Prison governors are set to gain greater freedom to design incentive and earned privileges programmes to improve prisoners’ conduct.
A consultation will run this month on how to shape programmes in which prisoners can both earned and lose privileges in whatever context a governor thinks best suited to their prison.
Prisons minister Rory Stewart said: “This new framework will give governors the tools to set clear behavioural standards for offenders under their watch, and the consequences should these not be met.
“Research on behaviour change shows positive reinforcement is much more effective at shaping behaviour than punishment and, while sometimes necessary, punishment alone does not effectively change behaviour”.
He said governors at present had too little flexibility to tailor privileges to their cohort of prisoners.
Stewart said: “We are therefore providing governors with more freedom to design their incentive scheme to take account of the local needs of their prison population and the facilities available in their prison.”
Good behaviour would mean prisoners could receive privileges such as additional visits or time spent outside their cell, though misconduct could see such privileges removed with governors having discretion as how prisoners move between levels of privileges.
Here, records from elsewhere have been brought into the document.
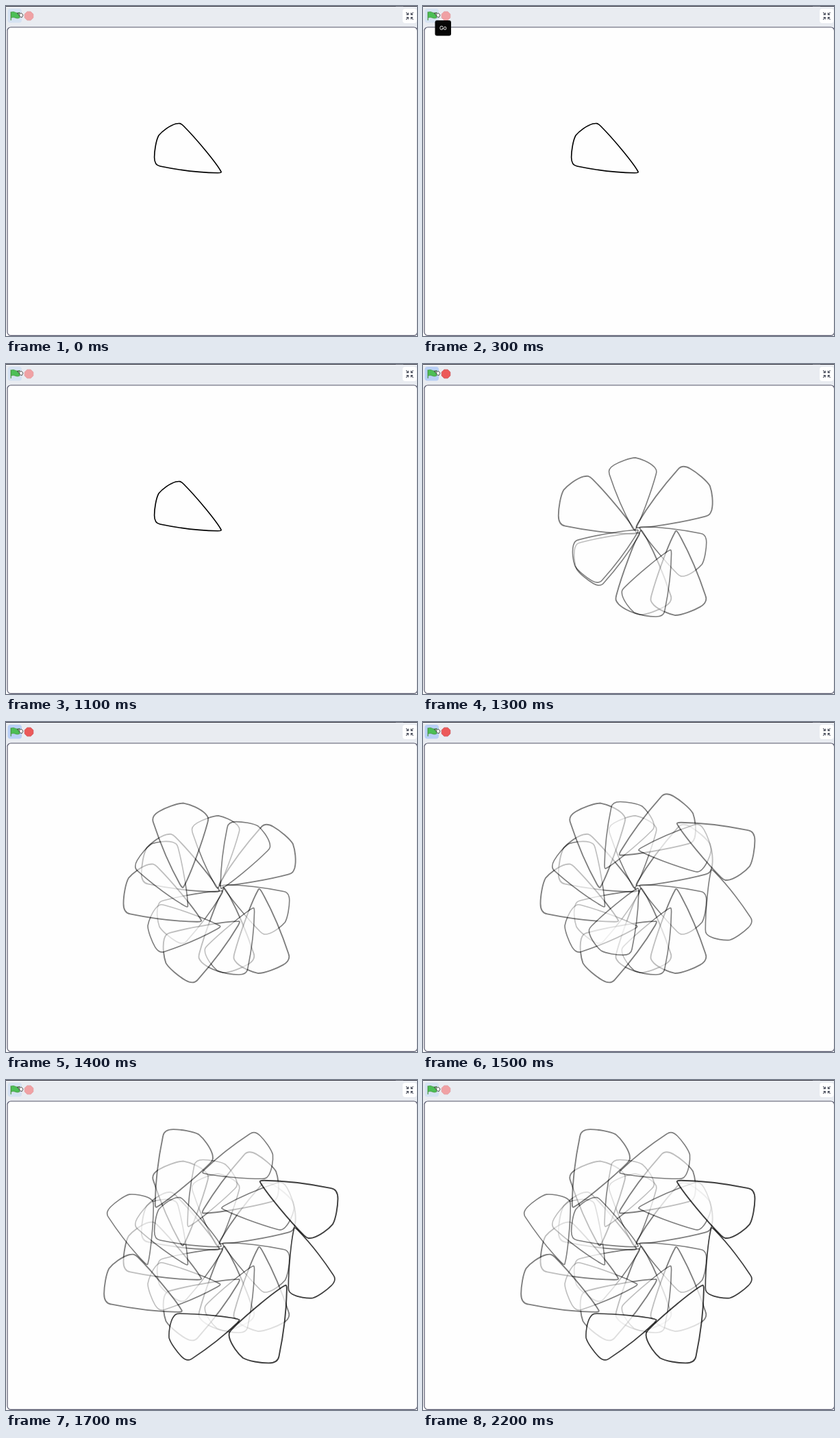
Write an HTML page that moves like this. It is 600x482 px and loops after 2.7 s.

```html
<!DOCTYPE html>
<html lang="en">
<head>
<meta charset="utf-8">
<title>Petal spiral</title>
<style>
  html, body { margin: 0; width: 100%; height: 100%; overflow: hidden; background: #fdfdfe; }
  svg { display: block; width: 100%; height: 100%; }
  text { font: 500 8px Inter, "Liberation Sans", sans-serif; }
</style>
</head>
<body>
<svg viewBox="0 0 600 482">
  <defs>
    <path id="petal" fill="#fefefe" stroke="#000" stroke-width="1.6" stroke-linejoin="round"
      d="M-.5-2C-8-15-36-49-55-68C-59-72-61-72-66-71C-75-68.5-86-60-91-54C-95-47-97.4-31-97.4-22C-97.4-15-95-10-89-9C-60-3-30 .5-5 .8C0 .8 1 0-.5-2Z"/>
    <path id="arrow" d="M-2-4.8V-2H-4.8M-2-2L-5.2-5.2" fill="none" stroke="#474b59" stroke-width="1.1"/>
  </defs>

  <rect width="600" height="36" fill="#e9ecf1"/>
  <rect width="600" height="1" fill="#33333f"/>
  <rect x="569" width="11" height="1" fill="#555762"/>
  <rect x="2" y="31" width="598.5" height="450.3" rx="5" fill="#fefefe" stroke="#55566b" stroke-width="1.2"/>

  <g id="stamps"></g>
  <use id="sprite" href="#petal"/>

  <rect id="button" x="2.5" y="4" width="20.5" height="20.5" rx="4"/>
  <path d="M7.5 9.2C10.5 7.6 12.5 9 14.5 9.8C16.5 10.5 18.5 10 20 9.4V17C17.5 18.4 15.5 18 13.5 17.2C11.5 16.4 9.5 16.4 7.5 17.3Z"
    fill="#4cbf56" stroke="#45993d" stroke-width=".8"/>
  <path d="M7.2 8.8V20.5" stroke="#45993d" stroke-width="1.2" stroke-linecap="round"/>
  <path id="stop" d="M30.9 8.2H36.1L39.8 11.9V17.1L36.1 20.8H30.9L27.2 17.1V11.9Z" stroke-width=".8" stroke-linejoin="round"/>
  <path d="M16.8 10.2L20.4 11.2L22.8 10.6L24.9 13.2L23.3 16.6L20.9 15.8L19.2 14.3L20.3 13.2L17 11.6Z"
    fill="#fff" stroke="#222" stroke-width=".8" stroke-linejoin="round"/>

  <rect x="579" y="4" width="20.5" height="21" rx="4" fill="#fff"/>
  <g transform="translate(589.3 14.6)">
    <use href="#arrow"/>
    <use href="#arrow" transform="rotate(90)"/>
    <use href="#arrow" transform="rotate(180)"/>
    <use href="#arrow" transform="rotate(270)"/>
  </g>

  <g id="tip">
    <rect x="17.5" y="21" width="23.5" height="22.5" rx="3" fill="#060606"/>
    <text x="29.3" y="35" text-anchor="middle" fill="#f2f2f2">Go</text>
  </g>
</svg>
<script>
const LOOP = 2700, START = 1300, END = 1700;
const CENTER = [313.8, 242.8], GHOST = 0.5, BIG = 1.165;
const $ = id => document.getElementById(id);

// Three rings: each stamp turns by a fixed step around the centre.
const rings = [
  { radius: 5, from: 240, step: 60, count: 6 },
  { radius: 56, from: 240, step: 30, count: 10 },
  { radius: 111, from: 180, step: 45, count: 12 }
];
const headings = [];
const stamps = [];

function place(x, y, turn, size) {
  return `translate(${x} ${y}) rotate(${turn}) scale(${size})`;
}

for (const { radius, from, step, count } of rings) {
  for (let i = 0; i < count; i++) {
    const turn = from + i * step;
    const a = (turn + 121) * Math.PI / 180;
    const size = stamps.length % 2 ? 1 : BIG;
    const el = document.createElementNS("http://www.w3.org/2000/svg", "use");
    el.setAttribute("href", "#petal");
    el.setAttribute("opacity", GHOST);
    el.setAttribute("transform", place(
      CENTER[0] + radius * Math.cos(a), CENTER[1] + radius * Math.sin(a), turn, size));
    $("stamps").append(el);
    stamps.push(el);
    headings.push(turn);
  }
}
headings.push(0);

// Number of stamps on the stage after each 100 ms tick.
const progress = [8, 13, 18, 26, 28];

function render(t) {
  const started = t >= START, running = started && t < END;
  const tick = Math.min(Math.floor((t - START) / 100), progress.length - 1);
  const shown = started ? progress[tick] : 0;

  stamps.forEach((el, i) => el.setAttribute("visibility", i < shown ? "visible" : "hidden"));
  $("sprite").setAttribute("transform", place(314, 243, started ? headings[shown] : 0, 1));
  $("sprite").setAttribute("opacity", started ? GHOST : 1);

  $("button").setAttribute("fill", running ? "#b9d0f6" : "#d5e2f2");
  $("stop").setAttribute("fill", running ? "#ec5959" : "#f0a1a4");
  $("stop").setAttribute("stroke", running ? "#cf4f52" : "#e2989c");
  $("tip").setAttribute("opacity", t < 200 || t >= 1100 ? 0 : t < 300 ? 0.6 : 1);
}

let origin;
function frame(now) {
  origin ??= now;
  render((now - origin) % LOOP);
  requestAnimationFrame(frame);
}
render(0);
requestAnimationFrame(frame);
</script>
</body>
</html>
```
Governors would though be limited by national standards barring, for example, provision of pay television channels.
This is the latest in a number of reform from the Ministry of Justice since David Gauke became secretary of state earlier this year.
In July he moved to end the controversial outsourcing of probation to 21 private companies, while the department has also proposed a five-year pay deal for staff, although this has been rejected by unions.